If your child needs to take any medication, please remember to check with your doctor or pharmacist that you are being prescribed sugar-free medicines at all times.
After the age of one, introduce a golden hour before bed when your child has nothing to eat or drink except for water. Their teeth should be brushed just before they go to bed so the last thing in the mouth is fluoride toothpaste.
We understand that for many patients, attending the dental practice can be a nerve wracking experience and some patients can feel anxious. This can be for several reasons, some examples could be:
It’s their first appointment so they are unsure what to expect.
They haven’t been for some time or have had a previous bad experience.
Fear of being ‘told off’ about their oral health.
We believe we’ve created a very welcoming team at Caversham Heights. Our dental team’s number one aim is to try and put you at ease, to help you feel calm and relaxed. This begins with a warm welcome from our reception team, and extends through to our dentists, nurses and hygienists.
Our dental team are well versed to dealing with nervous patients and have developed many techniques to try and relax patients. Their character and excellent chairside manner is usually able to calm patients and most nervous patients leave with increased confidence about their next visit.
We don’t push unnecessary treatment (in-fact quite the opposite), we’re here to help with your oral heath, we won’t ‘tell you off’ or talk down to you. We want to make your visit as relaxed as possible and to build long lasting and trusted relationships.

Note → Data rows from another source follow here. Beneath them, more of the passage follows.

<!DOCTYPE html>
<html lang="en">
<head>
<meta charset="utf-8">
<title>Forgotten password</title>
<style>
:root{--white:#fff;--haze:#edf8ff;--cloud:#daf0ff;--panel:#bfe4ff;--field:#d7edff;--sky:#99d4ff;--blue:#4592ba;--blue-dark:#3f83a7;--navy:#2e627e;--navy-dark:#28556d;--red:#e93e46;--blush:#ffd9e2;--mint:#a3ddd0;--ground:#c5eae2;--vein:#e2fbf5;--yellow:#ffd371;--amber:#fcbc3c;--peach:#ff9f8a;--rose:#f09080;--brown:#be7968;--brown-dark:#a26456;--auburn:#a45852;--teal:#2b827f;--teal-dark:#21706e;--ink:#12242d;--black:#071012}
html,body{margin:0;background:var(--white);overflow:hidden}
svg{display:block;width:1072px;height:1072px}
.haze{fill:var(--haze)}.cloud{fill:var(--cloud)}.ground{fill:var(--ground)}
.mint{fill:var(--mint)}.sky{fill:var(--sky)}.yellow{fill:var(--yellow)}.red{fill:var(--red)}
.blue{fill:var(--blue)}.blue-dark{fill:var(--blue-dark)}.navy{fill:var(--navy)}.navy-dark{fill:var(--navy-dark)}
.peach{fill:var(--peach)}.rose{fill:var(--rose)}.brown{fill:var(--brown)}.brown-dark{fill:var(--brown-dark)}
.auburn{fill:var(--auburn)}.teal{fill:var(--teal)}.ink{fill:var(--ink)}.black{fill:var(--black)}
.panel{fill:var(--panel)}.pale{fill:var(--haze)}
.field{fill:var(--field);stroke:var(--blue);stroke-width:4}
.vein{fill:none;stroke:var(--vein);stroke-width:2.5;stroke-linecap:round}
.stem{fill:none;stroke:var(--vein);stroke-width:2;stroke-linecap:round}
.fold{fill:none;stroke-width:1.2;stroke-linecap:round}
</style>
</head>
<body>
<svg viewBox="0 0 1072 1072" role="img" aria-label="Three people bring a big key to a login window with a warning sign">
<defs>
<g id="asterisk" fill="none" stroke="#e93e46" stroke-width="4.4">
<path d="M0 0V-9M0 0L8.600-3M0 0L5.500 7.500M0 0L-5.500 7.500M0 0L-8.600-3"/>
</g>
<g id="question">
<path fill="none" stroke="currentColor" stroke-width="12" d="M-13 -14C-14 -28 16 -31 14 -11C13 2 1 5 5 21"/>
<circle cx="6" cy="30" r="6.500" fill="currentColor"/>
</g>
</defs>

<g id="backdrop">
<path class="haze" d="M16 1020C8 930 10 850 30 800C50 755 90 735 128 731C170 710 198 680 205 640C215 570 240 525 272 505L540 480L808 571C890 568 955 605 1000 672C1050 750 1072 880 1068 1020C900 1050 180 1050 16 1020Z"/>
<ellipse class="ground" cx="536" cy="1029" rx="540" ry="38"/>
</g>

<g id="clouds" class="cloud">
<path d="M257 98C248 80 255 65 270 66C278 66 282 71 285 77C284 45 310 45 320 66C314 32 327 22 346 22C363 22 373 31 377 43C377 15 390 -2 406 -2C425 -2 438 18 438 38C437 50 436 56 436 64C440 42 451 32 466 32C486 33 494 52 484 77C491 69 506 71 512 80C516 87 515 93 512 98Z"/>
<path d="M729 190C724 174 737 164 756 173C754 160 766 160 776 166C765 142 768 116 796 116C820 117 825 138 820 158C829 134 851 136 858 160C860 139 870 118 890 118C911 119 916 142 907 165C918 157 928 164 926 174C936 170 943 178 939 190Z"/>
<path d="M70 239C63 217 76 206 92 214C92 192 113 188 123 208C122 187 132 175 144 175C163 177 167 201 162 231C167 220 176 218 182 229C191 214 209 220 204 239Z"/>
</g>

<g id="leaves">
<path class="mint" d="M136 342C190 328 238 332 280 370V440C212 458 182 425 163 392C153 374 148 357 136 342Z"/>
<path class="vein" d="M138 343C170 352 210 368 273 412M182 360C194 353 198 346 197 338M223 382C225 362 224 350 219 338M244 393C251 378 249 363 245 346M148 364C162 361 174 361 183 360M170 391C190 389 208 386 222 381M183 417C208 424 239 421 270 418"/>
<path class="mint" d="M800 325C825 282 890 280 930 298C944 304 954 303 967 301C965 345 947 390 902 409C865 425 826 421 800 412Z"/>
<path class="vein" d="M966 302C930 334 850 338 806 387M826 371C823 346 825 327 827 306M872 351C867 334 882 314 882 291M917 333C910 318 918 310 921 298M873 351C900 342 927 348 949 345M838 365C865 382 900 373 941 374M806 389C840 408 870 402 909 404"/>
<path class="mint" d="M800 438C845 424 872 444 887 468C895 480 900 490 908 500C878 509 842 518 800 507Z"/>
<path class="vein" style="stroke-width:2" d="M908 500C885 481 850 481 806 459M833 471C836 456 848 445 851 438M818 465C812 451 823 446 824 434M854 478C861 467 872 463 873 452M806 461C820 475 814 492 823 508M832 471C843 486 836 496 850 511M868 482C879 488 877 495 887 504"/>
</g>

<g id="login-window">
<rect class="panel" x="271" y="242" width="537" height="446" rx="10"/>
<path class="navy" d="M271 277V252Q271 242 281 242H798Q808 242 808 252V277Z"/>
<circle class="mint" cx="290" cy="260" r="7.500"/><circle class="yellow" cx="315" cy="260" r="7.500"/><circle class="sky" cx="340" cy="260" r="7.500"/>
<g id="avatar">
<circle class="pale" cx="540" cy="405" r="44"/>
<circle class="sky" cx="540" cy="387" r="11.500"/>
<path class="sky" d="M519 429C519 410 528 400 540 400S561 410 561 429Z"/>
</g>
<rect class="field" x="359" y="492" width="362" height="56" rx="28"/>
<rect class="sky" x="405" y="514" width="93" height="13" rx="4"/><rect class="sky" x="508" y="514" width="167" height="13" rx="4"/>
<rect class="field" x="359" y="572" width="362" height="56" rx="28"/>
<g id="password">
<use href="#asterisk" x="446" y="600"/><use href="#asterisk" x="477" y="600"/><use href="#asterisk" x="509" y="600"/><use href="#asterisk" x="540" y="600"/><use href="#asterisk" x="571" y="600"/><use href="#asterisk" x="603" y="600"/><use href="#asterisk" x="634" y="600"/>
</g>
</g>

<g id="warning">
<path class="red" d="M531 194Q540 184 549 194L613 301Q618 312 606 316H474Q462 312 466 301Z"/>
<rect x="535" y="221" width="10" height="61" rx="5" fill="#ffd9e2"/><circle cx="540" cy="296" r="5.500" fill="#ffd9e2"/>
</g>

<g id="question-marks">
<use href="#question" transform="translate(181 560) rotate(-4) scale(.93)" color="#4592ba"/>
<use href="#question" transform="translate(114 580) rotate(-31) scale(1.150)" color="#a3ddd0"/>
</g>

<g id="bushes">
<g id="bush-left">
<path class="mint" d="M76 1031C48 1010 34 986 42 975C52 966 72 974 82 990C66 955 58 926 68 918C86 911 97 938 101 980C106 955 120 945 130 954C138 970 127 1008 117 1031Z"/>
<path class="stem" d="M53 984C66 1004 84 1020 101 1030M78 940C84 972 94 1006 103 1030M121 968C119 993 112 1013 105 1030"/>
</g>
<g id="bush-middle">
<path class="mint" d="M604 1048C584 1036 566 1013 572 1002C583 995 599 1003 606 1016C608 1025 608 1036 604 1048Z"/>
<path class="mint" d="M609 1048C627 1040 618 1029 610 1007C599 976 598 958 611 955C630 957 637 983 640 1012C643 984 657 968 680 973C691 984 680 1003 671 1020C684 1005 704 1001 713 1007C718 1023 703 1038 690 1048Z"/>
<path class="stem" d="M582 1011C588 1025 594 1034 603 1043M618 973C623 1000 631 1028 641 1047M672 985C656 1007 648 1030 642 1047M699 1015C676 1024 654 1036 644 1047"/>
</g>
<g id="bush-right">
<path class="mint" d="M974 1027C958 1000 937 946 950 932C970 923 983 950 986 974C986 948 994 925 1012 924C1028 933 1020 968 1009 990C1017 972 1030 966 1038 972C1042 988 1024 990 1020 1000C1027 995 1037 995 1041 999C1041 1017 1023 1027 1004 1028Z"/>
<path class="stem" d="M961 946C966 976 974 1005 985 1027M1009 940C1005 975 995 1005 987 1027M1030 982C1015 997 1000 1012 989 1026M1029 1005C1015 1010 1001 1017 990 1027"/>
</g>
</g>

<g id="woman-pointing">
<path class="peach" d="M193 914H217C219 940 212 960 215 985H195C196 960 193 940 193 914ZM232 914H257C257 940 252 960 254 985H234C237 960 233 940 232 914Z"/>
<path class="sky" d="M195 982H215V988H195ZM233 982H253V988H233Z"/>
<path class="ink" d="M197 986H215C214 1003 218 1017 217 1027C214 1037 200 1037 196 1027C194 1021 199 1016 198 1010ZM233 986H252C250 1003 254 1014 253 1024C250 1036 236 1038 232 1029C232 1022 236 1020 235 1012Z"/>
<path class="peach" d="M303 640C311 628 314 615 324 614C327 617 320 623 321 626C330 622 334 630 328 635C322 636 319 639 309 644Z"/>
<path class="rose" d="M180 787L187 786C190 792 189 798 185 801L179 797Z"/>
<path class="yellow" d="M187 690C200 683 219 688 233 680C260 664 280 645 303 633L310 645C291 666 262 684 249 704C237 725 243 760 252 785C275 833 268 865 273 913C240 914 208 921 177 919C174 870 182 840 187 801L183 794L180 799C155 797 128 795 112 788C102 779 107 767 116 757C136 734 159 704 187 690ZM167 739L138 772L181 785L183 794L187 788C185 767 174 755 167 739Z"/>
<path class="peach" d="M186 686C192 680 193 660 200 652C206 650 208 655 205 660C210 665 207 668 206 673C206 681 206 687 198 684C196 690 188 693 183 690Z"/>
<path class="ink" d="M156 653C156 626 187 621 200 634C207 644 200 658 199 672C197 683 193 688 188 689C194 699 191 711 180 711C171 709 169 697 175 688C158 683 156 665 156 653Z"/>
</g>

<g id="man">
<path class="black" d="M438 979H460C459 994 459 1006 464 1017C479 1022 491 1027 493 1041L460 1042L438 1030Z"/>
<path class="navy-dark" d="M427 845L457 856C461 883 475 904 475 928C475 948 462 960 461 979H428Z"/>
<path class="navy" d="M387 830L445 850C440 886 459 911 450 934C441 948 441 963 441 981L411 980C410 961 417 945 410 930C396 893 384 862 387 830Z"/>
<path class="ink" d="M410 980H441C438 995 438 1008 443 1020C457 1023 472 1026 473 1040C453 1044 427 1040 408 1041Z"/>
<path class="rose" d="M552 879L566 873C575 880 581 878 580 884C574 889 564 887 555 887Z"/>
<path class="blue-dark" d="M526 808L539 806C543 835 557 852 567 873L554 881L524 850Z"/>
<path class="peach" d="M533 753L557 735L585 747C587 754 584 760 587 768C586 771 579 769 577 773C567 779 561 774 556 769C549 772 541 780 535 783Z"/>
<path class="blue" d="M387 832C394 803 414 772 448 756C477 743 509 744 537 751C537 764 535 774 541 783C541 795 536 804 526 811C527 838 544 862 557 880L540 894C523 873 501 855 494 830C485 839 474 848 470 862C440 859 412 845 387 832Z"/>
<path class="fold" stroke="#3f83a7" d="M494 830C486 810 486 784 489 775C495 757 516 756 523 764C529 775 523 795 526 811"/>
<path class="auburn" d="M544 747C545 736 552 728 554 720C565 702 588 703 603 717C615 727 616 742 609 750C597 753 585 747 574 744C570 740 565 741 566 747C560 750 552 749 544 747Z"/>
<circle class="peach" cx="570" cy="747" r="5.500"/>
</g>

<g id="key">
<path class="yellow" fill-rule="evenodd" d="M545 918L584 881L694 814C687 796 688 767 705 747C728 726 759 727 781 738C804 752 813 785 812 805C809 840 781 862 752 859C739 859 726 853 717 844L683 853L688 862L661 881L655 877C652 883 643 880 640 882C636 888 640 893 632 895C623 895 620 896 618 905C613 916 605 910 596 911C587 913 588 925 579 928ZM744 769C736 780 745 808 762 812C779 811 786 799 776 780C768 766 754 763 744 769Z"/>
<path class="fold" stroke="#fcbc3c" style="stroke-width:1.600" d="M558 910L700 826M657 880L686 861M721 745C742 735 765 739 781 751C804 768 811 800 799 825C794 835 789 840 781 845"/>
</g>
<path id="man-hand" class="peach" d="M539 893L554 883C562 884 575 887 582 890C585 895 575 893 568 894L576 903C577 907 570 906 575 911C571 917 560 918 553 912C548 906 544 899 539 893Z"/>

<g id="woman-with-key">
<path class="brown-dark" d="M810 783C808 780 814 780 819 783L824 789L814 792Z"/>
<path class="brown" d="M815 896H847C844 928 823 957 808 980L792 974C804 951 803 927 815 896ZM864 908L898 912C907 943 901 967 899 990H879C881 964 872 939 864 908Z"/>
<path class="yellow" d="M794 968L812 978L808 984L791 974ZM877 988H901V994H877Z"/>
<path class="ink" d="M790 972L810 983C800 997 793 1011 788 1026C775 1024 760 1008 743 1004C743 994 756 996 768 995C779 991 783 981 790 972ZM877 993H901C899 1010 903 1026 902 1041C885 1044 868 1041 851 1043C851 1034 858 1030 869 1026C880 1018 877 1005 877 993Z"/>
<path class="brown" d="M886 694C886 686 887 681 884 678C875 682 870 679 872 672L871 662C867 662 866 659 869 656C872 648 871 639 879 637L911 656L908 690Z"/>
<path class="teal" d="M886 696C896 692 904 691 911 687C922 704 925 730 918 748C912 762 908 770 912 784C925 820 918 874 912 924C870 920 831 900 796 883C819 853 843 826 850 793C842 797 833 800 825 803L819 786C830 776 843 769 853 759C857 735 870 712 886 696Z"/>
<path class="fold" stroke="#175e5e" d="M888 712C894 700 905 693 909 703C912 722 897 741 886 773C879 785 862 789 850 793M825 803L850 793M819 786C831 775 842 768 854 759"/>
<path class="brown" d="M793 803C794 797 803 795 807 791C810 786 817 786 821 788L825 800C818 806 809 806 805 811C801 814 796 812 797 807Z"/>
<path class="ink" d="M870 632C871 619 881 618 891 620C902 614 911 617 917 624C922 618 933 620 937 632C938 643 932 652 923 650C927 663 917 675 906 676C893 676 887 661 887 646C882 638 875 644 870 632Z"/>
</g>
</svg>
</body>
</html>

If you do have a particular element that you are nervous about please speak to our team and we will do our very best to discuss this and to hopefully reassure you about your visit.
Please call us on 01189474848 or complete the contact form to see how Caversham Heights Dental Practice can provide the dental service that you deserve.